*Work item:* Reply with the data below, repeated exactly in full.

(Source texts of formatted documents)
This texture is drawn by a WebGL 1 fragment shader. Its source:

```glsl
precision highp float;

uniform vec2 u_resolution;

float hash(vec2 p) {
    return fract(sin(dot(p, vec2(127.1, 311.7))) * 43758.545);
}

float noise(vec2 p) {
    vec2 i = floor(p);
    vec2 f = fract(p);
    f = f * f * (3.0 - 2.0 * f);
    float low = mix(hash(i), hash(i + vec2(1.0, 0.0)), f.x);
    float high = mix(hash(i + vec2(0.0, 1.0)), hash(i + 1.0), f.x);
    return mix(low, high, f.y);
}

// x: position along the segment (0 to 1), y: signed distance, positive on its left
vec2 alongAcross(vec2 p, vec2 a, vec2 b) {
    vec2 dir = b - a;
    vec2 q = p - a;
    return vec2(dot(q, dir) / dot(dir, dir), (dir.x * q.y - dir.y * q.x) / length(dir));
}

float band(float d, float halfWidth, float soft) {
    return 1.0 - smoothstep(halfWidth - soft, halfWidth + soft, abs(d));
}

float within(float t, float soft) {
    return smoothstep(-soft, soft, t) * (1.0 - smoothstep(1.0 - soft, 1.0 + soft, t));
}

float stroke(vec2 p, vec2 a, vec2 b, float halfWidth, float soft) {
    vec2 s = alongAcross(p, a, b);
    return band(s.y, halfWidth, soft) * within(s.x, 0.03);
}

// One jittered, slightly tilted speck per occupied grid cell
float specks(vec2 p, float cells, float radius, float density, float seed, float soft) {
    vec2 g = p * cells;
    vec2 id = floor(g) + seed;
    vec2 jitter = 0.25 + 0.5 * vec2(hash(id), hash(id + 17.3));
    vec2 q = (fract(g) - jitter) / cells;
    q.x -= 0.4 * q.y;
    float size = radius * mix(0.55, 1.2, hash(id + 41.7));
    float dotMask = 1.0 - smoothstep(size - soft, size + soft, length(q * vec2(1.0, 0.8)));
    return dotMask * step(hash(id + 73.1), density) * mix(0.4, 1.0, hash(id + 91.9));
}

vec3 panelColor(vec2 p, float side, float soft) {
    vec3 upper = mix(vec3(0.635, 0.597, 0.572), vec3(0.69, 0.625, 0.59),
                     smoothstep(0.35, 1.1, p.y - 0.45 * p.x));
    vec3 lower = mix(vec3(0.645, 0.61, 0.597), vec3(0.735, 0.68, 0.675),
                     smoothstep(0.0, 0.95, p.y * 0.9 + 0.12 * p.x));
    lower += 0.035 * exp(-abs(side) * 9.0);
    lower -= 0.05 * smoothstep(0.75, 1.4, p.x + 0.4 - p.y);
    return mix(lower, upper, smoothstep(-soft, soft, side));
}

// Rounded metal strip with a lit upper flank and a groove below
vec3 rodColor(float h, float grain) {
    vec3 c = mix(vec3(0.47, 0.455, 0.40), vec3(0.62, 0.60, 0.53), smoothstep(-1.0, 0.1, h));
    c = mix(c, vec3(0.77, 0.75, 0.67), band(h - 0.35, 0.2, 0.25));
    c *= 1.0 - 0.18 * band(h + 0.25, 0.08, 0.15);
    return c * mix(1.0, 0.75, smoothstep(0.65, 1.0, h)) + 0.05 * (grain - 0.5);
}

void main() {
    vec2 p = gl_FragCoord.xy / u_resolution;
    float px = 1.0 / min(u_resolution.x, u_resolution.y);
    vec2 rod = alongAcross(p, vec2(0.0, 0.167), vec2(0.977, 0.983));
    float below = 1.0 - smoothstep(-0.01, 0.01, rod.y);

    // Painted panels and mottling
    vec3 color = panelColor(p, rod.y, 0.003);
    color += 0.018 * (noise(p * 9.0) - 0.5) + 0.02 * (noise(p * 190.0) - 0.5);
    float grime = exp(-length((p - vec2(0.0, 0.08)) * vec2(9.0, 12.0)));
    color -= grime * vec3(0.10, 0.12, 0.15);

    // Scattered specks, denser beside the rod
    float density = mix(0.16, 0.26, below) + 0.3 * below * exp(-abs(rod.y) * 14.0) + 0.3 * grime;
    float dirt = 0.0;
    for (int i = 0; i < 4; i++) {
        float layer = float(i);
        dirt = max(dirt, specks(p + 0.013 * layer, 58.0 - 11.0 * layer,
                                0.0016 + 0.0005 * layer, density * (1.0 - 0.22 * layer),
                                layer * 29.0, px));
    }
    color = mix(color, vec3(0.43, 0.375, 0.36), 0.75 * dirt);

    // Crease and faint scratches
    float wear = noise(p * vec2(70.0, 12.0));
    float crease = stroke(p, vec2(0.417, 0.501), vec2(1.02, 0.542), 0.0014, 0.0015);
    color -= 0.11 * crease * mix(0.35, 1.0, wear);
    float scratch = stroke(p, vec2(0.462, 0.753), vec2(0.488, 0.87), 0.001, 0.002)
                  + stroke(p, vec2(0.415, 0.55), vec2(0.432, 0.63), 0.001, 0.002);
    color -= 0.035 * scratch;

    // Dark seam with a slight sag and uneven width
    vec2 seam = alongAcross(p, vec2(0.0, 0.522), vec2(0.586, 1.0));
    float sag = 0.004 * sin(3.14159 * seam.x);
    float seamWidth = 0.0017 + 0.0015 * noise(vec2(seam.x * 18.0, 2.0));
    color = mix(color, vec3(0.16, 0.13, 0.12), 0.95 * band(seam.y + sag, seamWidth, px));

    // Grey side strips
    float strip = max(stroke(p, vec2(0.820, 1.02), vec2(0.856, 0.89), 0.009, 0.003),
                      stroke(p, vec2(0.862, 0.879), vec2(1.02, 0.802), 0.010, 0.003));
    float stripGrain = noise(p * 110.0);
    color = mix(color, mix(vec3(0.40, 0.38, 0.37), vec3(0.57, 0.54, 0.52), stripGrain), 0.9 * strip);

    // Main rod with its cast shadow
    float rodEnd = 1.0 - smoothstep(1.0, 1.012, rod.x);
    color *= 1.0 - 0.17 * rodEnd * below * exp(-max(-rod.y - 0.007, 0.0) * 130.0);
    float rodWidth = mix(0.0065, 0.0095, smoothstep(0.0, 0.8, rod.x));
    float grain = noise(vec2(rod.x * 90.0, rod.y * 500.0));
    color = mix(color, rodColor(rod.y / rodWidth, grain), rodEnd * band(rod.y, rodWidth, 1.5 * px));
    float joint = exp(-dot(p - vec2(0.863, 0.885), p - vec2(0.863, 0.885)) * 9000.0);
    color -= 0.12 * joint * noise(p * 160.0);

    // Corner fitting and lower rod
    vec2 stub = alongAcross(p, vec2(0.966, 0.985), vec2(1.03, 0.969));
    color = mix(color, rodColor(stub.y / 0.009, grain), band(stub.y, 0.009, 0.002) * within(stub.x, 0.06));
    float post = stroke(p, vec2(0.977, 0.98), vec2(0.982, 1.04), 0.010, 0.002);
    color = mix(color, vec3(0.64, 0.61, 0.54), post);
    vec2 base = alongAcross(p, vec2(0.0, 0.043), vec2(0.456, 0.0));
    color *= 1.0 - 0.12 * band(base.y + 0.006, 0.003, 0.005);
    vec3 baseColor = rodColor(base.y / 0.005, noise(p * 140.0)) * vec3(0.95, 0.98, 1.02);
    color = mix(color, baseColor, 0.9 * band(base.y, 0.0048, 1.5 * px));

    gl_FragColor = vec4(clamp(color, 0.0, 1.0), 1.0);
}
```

*Written response:*
This texture is drawn by a WebGL 1 fragment shader. Its source:

```glsl
precision highp float;

uniform vec2 u_resolution;

float hash(vec2 p) {
    return fract(sin(dot(p, vec2(127.1, 311.7))) * 43758.545);
}

float noise(vec2 p) {
    vec2 i = floor(p);
    vec2 f = fract(p);
    f = f * f * (3.0 - 2.0 * f);
    float low = mix(hash(i), hash(i + vec2(1.0, 0.0)), f.x);
    float high = mix(hash(i + vec2(0.0, 1.0)), hash(i + 1.0), f.x);
    return mix(low, high, f.y);
}

// x: position along the segment (0 to 1), y: signed distance, positive on its left
vec2 alongAcross(vec2 p, vec2 a, vec2 b) {
    vec2 dir = b - a;
    vec2 q = p - a;
    return vec2(dot(q, dir) / dot(dir, dir), (dir.x * q.y - dir.y * q.x) / length(dir));
}

float band(float d, float halfWidth, float soft) {
    return 1.0 - smoothstep(halfWidth - soft, halfWidth + soft, abs(d));
}

float within(float t, float soft) {
    return smoothstep(-soft, soft, t) * (1.0 - smoothstep(1.0 - soft, 1.0 + soft, t));
}

float stroke(vec2 p, vec2 a, vec2 b, float halfWidth, float soft) {
    vec2 s = alongAcross(p, a, b);
    return band(s.y, halfWidth, soft) * within(s.x, 0.03);
}

// One jittered, slightly tilted speck per occupied grid cell
float specks(vec2 p, float cells, float radius, float density, float seed, float soft) {
    vec2 g = p * cells;
    vec2 id = floor(g) + seed;
    vec2 jitter = 0.25 + 0.5 * vec2(hash(id), hash(id + 17.3));
    vec2 q = (fract(g) - jitter) / cells;
    q.x -= 0.4 * q.y;
    float size = radius * mix(0.55, 1.2, hash(id + 41.7));
    float dotMask = 1.0 - smoothstep(size - soft, size + soft, length(q * vec2(1.0, 0.8)));
    return dotMask * step(hash(id + 73.1), density) * mix(0.4, 1.0, hash(id + 91.9));
}

vec3 panelColor(vec2 p, float side, float soft) {
    vec3 upper = mix(vec3(0.635, 0.597, 0.572), vec3(0.69, 0.625, 0.59),
                     smoothstep(0.35, 1.1, p.y - 0.45 * p.x));
    vec3 lower = mix(vec3(0.645, 0.61, 0.597), vec3(0.735, 0.68, 0.675),
                     smoothstep(0.0, 0.95, p.y * 0.9 + 0.12 * p.x));
    lower += 0.035 * exp(-abs(side) * 9.0);
    lower -= 0.05 * smoothstep(0.75, 1.4, p.x + 0.4 - p.y);
    return mix(lower, upper, smoothstep(-soft, soft, side));
}

// Rounded metal strip with a lit upper flank and a groove below
vec3 rodColor(float h, float grain) {
    vec3 c = mix(vec3(0.47, 0.455, 0.40), vec3(0.62, 0.60, 0.53), smoothstep(-1.0, 0.1, h));
    c = mix(c, vec3(0.77, 0.75, 0.67), band(h - 0.35, 0.2, 0.25));
    c *= 1.0 - 0.18 * band(h + 0.25, 0.08, 0.15);
    return c * mix(1.0, 0.75, smoothstep(0.65, 1.0, h)) + 0.05 * (grain - 0.5);
}

void main() {
    vec2 p = gl_FragCoord.xy / u_resolution;
    float px = 1.0 / min(u_resolution.x, u_resolution.y);
    vec2 rod = alongAcross(p, vec2(0.0, 0.167), vec2(0.977, 0.983));
    float below = 1.0 - smoothstep(-0.01, 0.01, rod.y);

    // Painted panels and mottling
    vec3 color = panelColor(p, rod.y, 0.003);
    color += 0.018 * (noise(p * 9.0) - 0.5) + 0.02 * (noise(p * 190.0) - 0.5);
    float grime = exp(-length((p - vec2(0.0, 0.08)) * vec2(9.0, 12.0)));
    color -= grime * vec3(0.10, 0.12, 0.15);

    // Scattered specks, denser beside the rod
    float density = mix(0.16, 0.26, below) + 0.3 * below * exp(-abs(rod.y) * 14.0) + 0.3 * grime;
    float dirt = 0.0;
    for (int i = 0; i < 4; i++) {
        float layer = float(i);
        dirt = max(dirt, specks(p + 0.013 * layer, 58.0 - 11.0 * layer,
                                0.0016 + 0.0005 * layer, density * (1.0 - 0.22 * layer),
                                layer * 29.0, px));
    }
    color = mix(color, vec3(0.43, 0.375, 0.36), 0.75 * dirt);

    // Crease and faint scratches
    float wear = noise(p * vec2(70.0, 12.0));
    float crease = stroke(p, vec2(0.417, 0.501), vec2(1.02, 0.542), 0.0014, 0.0015);
    color -= 0.11 * crease * mix(0.35, 1.0, wear);
    float scratch = stroke(p, vec2(0.462, 0.753), vec2(0.488, 0.87), 0.001, 0.002)
                  + stroke(p, vec2(0.415, 0.55), vec2(0.432, 0.63), 0.001, 0.002);
    color -= 0.035 * scratch;

    // Dark seam with a slight sag and uneven width
    vec2 seam = alongAcross(p, vec2(0.0, 0.522), vec2(0.586, 1.0));
    float sag = 0.004 * sin(3.14159 * seam.x);
    float seamWidth = 0.0017 + 0.0015 * noise(vec2(seam.x * 18.0, 2.0));
    color = mix(color, vec3(0.16, 0.13, 0.12), 0.95 * band(seam.y + sag, seamWidth, px));

    // Grey side strips
    float strip = max(stroke(p, vec2(0.820, 1.02), vec2(0.856, 0.89), 0.009, 0.003),
                      stroke(p, vec2(0.862, 0.879), vec2(1.02, 0.802), 0.010, 0.003));
    float stripGrain = noise(p * 110.0);
    color = mix(color, mix(vec3(0.40, 0.38, 0.37), vec3(0.57, 0.54, 0.52), stripGrain), 0.9 * strip);

    // Main rod with its cast shadow
    float rodEnd = 1.0 - smoothstep(1.0, 1.012, rod.x);
    color *= 1.0 - 0.17 * rodEnd * below * exp(-max(-rod.y - 0.007, 0.0) * 130.0);
    float rodWidth = mix(0.0065, 0.0095, smoothstep(0.0, 0.8, rod.x));
    float grain = noise(vec2(rod.x * 90.0, rod.y * 500.0));
    color = mix(color, rodColor(rod.y / rodWidth, grain), rodEnd * band(rod.y, rodWidth, 1.5 * px));
    float joint = exp(-dot(p - vec2(0.863, 0.885), p - vec2(0.863, 0.885)) * 9000.0);
    color -= 0.12 * joint * noise(p * 160.0);

    // Corner fitting and lower rod
    vec2 stub = alongAcross(p, vec2(0.966, 0.985), vec2(1.03, 0.969));
    color = mix(color, rodColor(stub.y / 0.009, grain), band(stub.y, 0.009, 0.002) * within(stub.x, 0.06));
    float post = stroke(p, vec2(0.977, 0.98), vec2(0.982, 1.04), 0.010, 0.002);
    color = mix(color, vec3(0.64, 0.61, 0.54), post);
    vec2 base = alongAcross(p, vec2(0.0, 0.043), vec2(0.456, 0.0));
    color *= 1.0 - 0.12 * band(base.y + 0.006, 0.003, 0.005);
    vec3 baseColor = rodColor(base.y / 0.005, noise(p * 140.0)) * vec3(0.95, 0.98, 1.02);
    color = mix(color, baseColor, 0.9 * band(base.y, 0.0048, 1.5 * px));

    gl_FragColor = vec4(clamp(color, 0.0, 1.0), 1.0);
}
```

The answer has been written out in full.